**Material supplied**
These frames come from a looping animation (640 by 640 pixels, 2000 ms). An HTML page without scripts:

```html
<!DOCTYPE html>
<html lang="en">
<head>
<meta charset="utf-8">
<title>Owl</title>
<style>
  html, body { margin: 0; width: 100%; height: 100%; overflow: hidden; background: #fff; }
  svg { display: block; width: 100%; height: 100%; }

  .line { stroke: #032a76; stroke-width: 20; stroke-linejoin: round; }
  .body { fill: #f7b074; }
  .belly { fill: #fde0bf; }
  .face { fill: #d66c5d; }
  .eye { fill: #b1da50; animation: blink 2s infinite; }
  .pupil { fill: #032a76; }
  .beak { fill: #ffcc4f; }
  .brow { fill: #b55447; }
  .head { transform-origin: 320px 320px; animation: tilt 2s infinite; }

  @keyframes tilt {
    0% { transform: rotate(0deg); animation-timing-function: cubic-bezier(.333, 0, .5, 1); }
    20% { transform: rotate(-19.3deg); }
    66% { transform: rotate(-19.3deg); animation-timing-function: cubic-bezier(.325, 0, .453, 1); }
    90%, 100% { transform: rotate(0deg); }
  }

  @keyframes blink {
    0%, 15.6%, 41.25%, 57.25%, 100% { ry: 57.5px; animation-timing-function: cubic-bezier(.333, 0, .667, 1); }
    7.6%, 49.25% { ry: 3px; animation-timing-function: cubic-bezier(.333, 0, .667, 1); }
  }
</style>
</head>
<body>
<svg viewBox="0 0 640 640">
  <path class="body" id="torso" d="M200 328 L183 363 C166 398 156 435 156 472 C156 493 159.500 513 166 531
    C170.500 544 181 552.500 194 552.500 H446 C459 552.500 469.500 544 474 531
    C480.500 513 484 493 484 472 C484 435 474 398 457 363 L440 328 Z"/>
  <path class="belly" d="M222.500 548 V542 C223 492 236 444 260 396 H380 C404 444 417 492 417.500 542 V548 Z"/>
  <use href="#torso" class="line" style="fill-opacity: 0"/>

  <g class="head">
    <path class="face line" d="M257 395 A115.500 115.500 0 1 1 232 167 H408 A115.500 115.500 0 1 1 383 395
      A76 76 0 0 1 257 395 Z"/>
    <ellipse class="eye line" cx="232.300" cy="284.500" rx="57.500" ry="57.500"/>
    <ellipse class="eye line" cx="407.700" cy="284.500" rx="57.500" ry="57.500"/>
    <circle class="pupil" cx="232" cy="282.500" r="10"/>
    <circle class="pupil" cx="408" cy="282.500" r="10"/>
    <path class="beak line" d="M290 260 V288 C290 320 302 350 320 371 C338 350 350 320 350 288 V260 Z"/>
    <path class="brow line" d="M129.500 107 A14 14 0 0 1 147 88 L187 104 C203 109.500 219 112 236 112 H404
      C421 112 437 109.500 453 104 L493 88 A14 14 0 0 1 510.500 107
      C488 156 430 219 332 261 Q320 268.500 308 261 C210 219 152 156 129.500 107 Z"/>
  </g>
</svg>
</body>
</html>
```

**Exercise aim**
Every line above should be output exactly as it stands.

**Response to this exercise**
These frames come from a looping animation (640 by 640 pixels, 2000 ms). An HTML page without scripts:

```html
<!DOCTYPE html>
<html lang="en">
<head>
<meta charset="utf-8">
<title>Owl</title>
<style>
  html, body { margin: 0; width: 100%; height: 100%; overflow: hidden; background: #fff; }
  svg { display: block; width: 100%; height: 100%; }

  .line { stroke: #032a76; stroke-width: 20; stroke-linejoin: round; }
  .body { fill: #f7b074; }
  .belly { fill: #fde0bf; }
  .face { fill: #d66c5d; }
  .eye { fill: #b1da50; animation: blink 2s infinite; }
  .pupil { fill: #032a76; }
  .beak { fill: #ffcc4f; }
  .brow { fill: #b55447; }
  .head { transform-origin: 320px 320px; animation: tilt 2s infinite; }

  @keyframes tilt {
    0% { transform: rotate(0deg); animation-timing-function: cubic-bezier(.333, 0, .5, 1); }
    20% { transform: rotate(-19.3deg); }
    66% { transform: rotate(-19.3deg); animation-timing-function: cubic-bezier(.325, 0, .453, 1); }
    90%, 100% { transform: rotate(0deg); }
  }

  @keyframes blink {
    0%, 15.6%, 41.25%, 57.25%, 100% { ry: 57.5px; animation-timing-function: cubic-bezier(.333, 0, .667, 1); }
    7.6%, 49.25% { ry: 3px; animation-timing-function: cubic-bezier(.333, 0, .667, 1); }
  }
</style>
</head>
<body>
<svg viewBox="0 0 640 640">
  <path class="body" id="torso" d="M200 328 L183 363 C166 398 156 435 156 472 C156 493 159.500 513 166 531
    C170.500 544 181 552.500 194 552.500 H446 C459 552.500 469.500 544 474 531
    C480.500 513 484 493 484 472 C484 435 474 398 457 363 L440 328 Z"/>
  <path class="belly" d="M222.500 548 V542 C223 492 236 444 260 396 H380 C404 444 417 492 417.500 542 V548 Z"/>
  <use href="#torso" class="line" style="fill-opacity: 0"/>

  <g class="head">
    <path class="face line" d="M257 395 A115.500 115.500 0 1 1 232 167 H408 A115.500 115.500 0 1 1 383 395
      A76 76 0 0 1 257 395 Z"/>
    <ellipse class="eye line" cx="232.300" cy="284.500" rx="57.500" ry="57.500"/>
    <ellipse class="eye line" cx="407.700" cy="284.500" rx="57.500" ry="57.500"/>
    <circle class="pupil" cx="232" cy="282.500" r="10"/>
    <circle class="pupil" cx="408" cy="282.500" r="10"/>
    <path class="beak line" d="M290 260 V288 C290 320 302 350 320 371 C338 350 350 320 350 288 V260 Z"/>
    <path class="brow line" d="M129.500 107 A14 14 0 0 1 147 88 L187 104 C203 109.500 219 112 236 112 H404
      C421 112 437 109.500 453 104 L493 88 A14 14 0 0 1 510.500 107
      C488 156 430 219 332 261 Q320 268.500 308 261 C210 219 152 156 129.500 107 Z"/>
  </g>
</svg>
</body>
</html>
```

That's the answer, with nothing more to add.